It finally feels real. We’ve started the process of homebuilding and in the two weeks since we were pre-approved for our construction loan, we’ve been making progress – slowly, but surely.
This is a first time for us, not only to build a house but as homeowners. We’ve been renters our entire adult lives and have had no desire to invest in a starter house. It has always been all or nothing for us in terms of owning a house. Wherever we set down, that’s where we want to be. Of course, you never know what the future has in store for you, but our intention is to grow old in this house. That’s it.
We started keeping a written journal of notes and dates as we navigate this process. It’s a bit daunting, but doing things one step at a time helps keep us from feeling completely overwhelmed. After looking through the notes we’ve gathered, I thought it would be a good time to share some of the things we’ve learned so far.
The Construction Loan
Our first step was getting the pre-approval on a construction loan, which apparently is different than getting a loan for a pre-existing home. We talked at length with our guy at the bank and some interesting things that we learned:

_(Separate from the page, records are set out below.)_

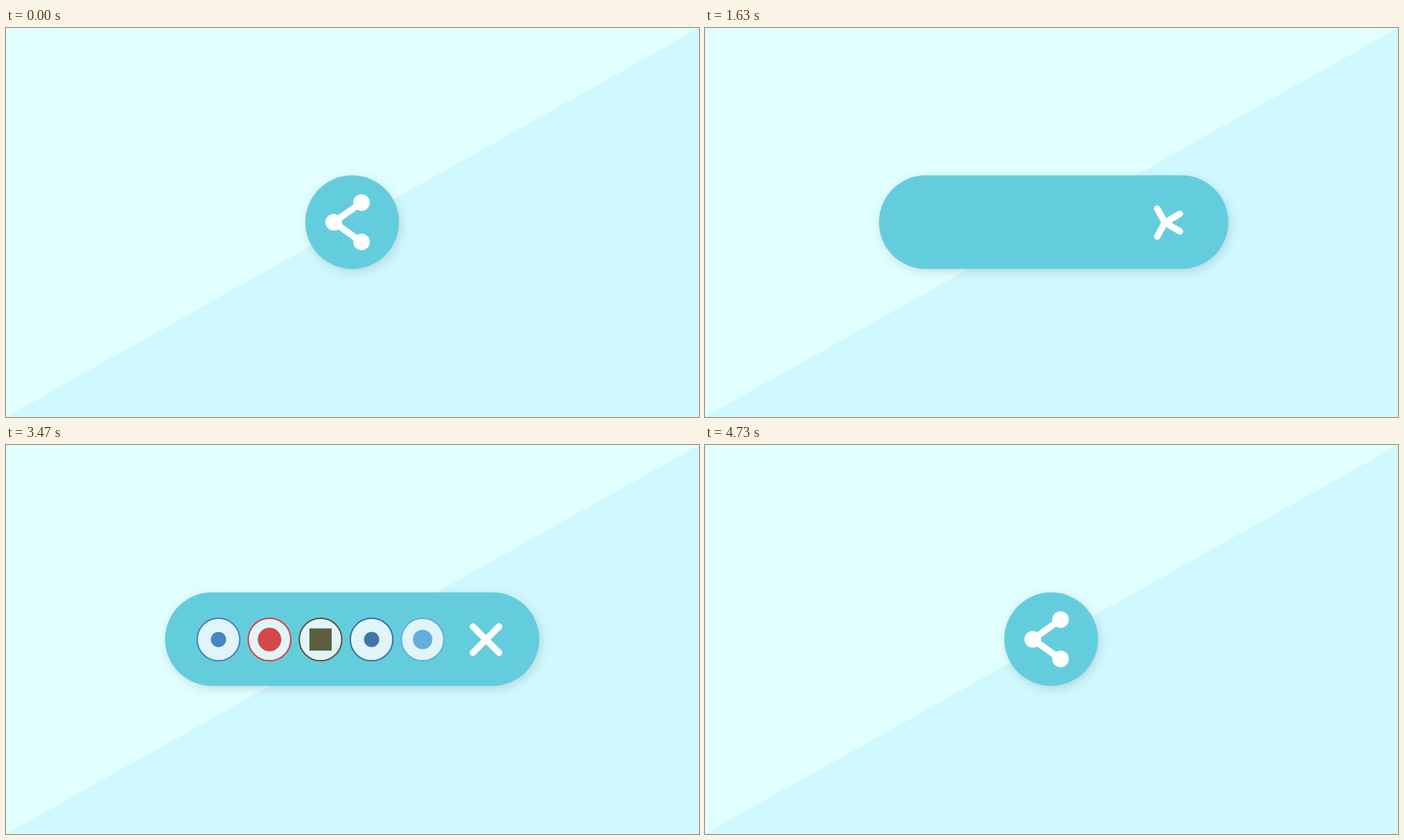
An HTML page that plays this animation: 998 by 561 pixels, repeating every 4800 ms.

```html
<!DOCTYPE html>
<html lang="en">
<head>
<meta charset="utf-8">
<title>Share button</title>
<style>
  html, body { margin: 0; width: 100%; height: 100%; overflow: hidden; background: #e1ffff; }
  svg { display: block; width: 100%; height: 100%; }
  #arms { fill: none; stroke: #fff; stroke-width: 9.4; stroke-linecap: round; stroke-linejoin: round; }
  #dots { fill: #fff; }
  #badges circle.disc { fill: #fff; stroke-width: 2.2; }
</style>
</head>
<body>
<svg viewBox="0 0 998 561" preserveAspectRatio="none">
  <defs>
    <filter id="shadow" filterUnits="userSpaceOnUse" x="150" y="150" width="700" height="260" color-interpolation-filters="sRGB">
      <feDropShadow dx="2.5" dy="4" stdDeviation="7" flood-color="#281e14" flood-opacity=".15"/>
    </filter>
  </defs>
  <path d="M0 561L998 0V561Z" fill="#cff8ff"/>
  <rect id="pill" y="212.5" height="135" rx="67.5" fill="#64cddd" filter="url(#shadow)"/>
  <g id="badges"></g>
  <g id="icon">
    <g id="dots"><circle r="12"/><circle cx="40" cy="-28.4" r="12"/><circle cx="40" cy="28.4" r="12"/></g>
    <path id="arms"/>
  </g>
</svg>
<script>
const $ = id => document.getElementById(id);
const pill = $('pill'), badges = $('badges'), icon = $('icon'), dots = $('dots'), arms = $('arms');

const LOOP = 4800, STEP = 70, OPEN = 1000, OPENED = 2400, CLOSE = 3470;

// Badge colour, size of the plain mark and its corner radius.
const marks = [
  ['#4176bb', 22, 11], ['#ee2a2a', 34, 17], ['#5c441b', 32, 0],
  ['#39629d', 22, 11], ['#64a7de', 28, 14]
];
badges.innerHTML = marks.map(([color, size, r], i) => `
  <g transform="translate(${306 + i * 73.5} 280.5)">
    <circle class="disc" r="30.7" stroke="${color}"/>
    <rect x="${-size / 2}" y="${-size / 2}" width="${size}" height="${size}" rx="${r}" fill="${color}"/>
  </g>`).join('');

const clamp = v => Math.min(1, Math.max(0, v));
const mix = (a, b, p) => a + (b - a) * p;
const span = (t, from, to) => clamp((t - from) / (to - from));

// cubic-bezier(x1, 0, x2, 1)
function ease(x, x1, x2) {
  if (x <= 0 || x >= 1) return clamp(x);
  let lo = 0, hi = 1;
  for (let i = 0; i < 24; i++) {
    const s = (lo + hi) / 2, q = 1 - s;
    if (3 * s * q * q * x1 + 3 * s * s * q * x2 + s * s * s < x) lo = s; else hi = s;
  }
  return lo * lo * (3 - 2 * lo);
}

// The motion advances in even steps and rests while open or closed.
function hold(t) {
  const snap = from => from + Math.floor((t - from) / STEP) * STEP;
  if (t < OPEN) return 0;
  return t < CLOSE ? Math.min(snap(OPEN), OPENED) : snap(CLOSE);
}

function draw(time) {
  const t = hold(time);
  let left, right, move, dotAlpha, badgeAlpha;
  if (t < CLOSE) {
    const x = span(t, 965, 1965);
    left = ease(x, .74, .22);
    right = ease(x, .55, .12);
    move = ease(x, .75, .28);
    dotAlpha = 1 - span(t, 930, 1300);
    badgeAlpha = span(t, 2030, 2400);
  } else {
    left = right = move = 1 - ease(span(t, 3793, 4713), .8, .25);
    dotAlpha = span(t, 4360, 4730);
    badgeAlpha = 1 - span(t, 3400, 3770);
  }

  const x0 = mix(431, 229, left), x1 = mix(566, 768, right);
  pill.setAttribute('x', x0);
  pill.setAttribute('width', x1 - x0);
  icon.setAttribute('transform', `translate(${mix(472, 691.2, move)} ${mix(280.2, 280.7, move)})`);
  dots.setAttribute('opacity', dotAlpha);
  badges.setAttribute('opacity', badgeAlpha);

  // Each share line splits in two; the right halves cross over on the way.
  const arm = (side, end) => `M0 0L${mix(40, end * 18.8, move)} ${side * mix(28.4, -end * 18.8, move)}`;
  arms.setAttribute('d', arm(-1, 1) + arm(1, 1) + arm(-1, -1) + arm(1, -1));
}

let start;
function frame(now) {
  start ??= now;
  draw((now - start) % LOOP);
  requestAnimationFrame(frame);
}
draw(0);
requestAnimationFrame(frame);
</script>
</body>
</html>
```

- Big banks don’t give usually give out construction loans so it’s best to go with a small local bank. This has something to do with big banks not lending out their own money – but I don’t fully recall the explanation. I think my eyes started to glaze over.
- Determining your loan amount is based on a few things. Your “monthly housing costs to monthly income” ratio, your “debt to income” ratio, and how much you plan on having for a down payment.
- Debt in this case is not viewed as the total sum of money owed, rather it’s the monthly minimum payments on the total amount.
- This might sound odd, but I’ve never checked my credit score prior to this loan pre-approval process. Even though there is no reason I would have bad credit, there was a little part of me that was nervous nonetheless when they were running my credit report. Maybe there was some errant bill that never got paid and the collections notice was being sent to my old apartment in NYC? Columbia House, anyone? Turns out, I had nothing to worry about.
- If you are self-employed, you need at least two years of work history.
- Going into this, Andrew and I were worried that I had only started my new job in September and that would reflect badly. However, it turned out to be a non-issue because what’s more favorable is the fact that I’ve been in the same career for a long time with a history of salary that has steadily gone up.
- In order to start the loan process we need a land purchase agreement and the house plans. The builder needs to be approved by the bank.
We learned a lot about this bank’s process around how the loan is handled with the builder, which I’ll write about more once we’re to that point. Basically, there is a bank account with the loan amount that has a pre-determined number of “draws” that the builder can pull from after certain milestones on the construction have been achieved and approved. During construction, you only pay the interest on the loan. Monthly mortgage payments don’t start until construction is complete.
Finding Land to Build
We’ve been really lucky in this regards. We’re purchasing a piece of land from Andrew’s parents. It’s always been a dream of ours to build somewhere on their property, so we are definitely excited and extremely thankful. The benefits are just too many!
Hands-down, the biggest benefit being that we are close to family. Andrew and I can rest easier knowing that we are nearby in case our help is needed. As much as we loved living in NYC, the biggest challenge was being away and feeling helpless in times of need. We had a terrible tragedy in our family which was a catalyst for our move back home in 2008 and being far away was unbearable. Granted, we weren’t planning on moving far if building on their property wasn’t an option, but it’s also the small things like helping Andrew’s Dad clear the creek after a storm; or if my Mom needs help putting her mailbox back up after the snow plow has knocked it down for the 100th time.
There are other things about this property that are what we’ve always envisioned for the place we put down roots. It’s rural, but not too rural. The location is secluded, yet still close to town. It has elements like an established pond, woods, open fields, a creek – all things that Andrew and I loved about our childhoods. Even though our dream is to homeschool, the school system is great if our kids if decide they want to go that route in the future.
However, with that said – there are still some obstacles with the land that we need to sort out. Which I’ll write about in another post because this is getting way too long and kudos to you if you’re still reading!
To get me through the waiting period and the not-super-fun stuff like zoning and surveying and geotechnical soil stuff, I’m keeping my eye on the prize by researching attached greenhouses.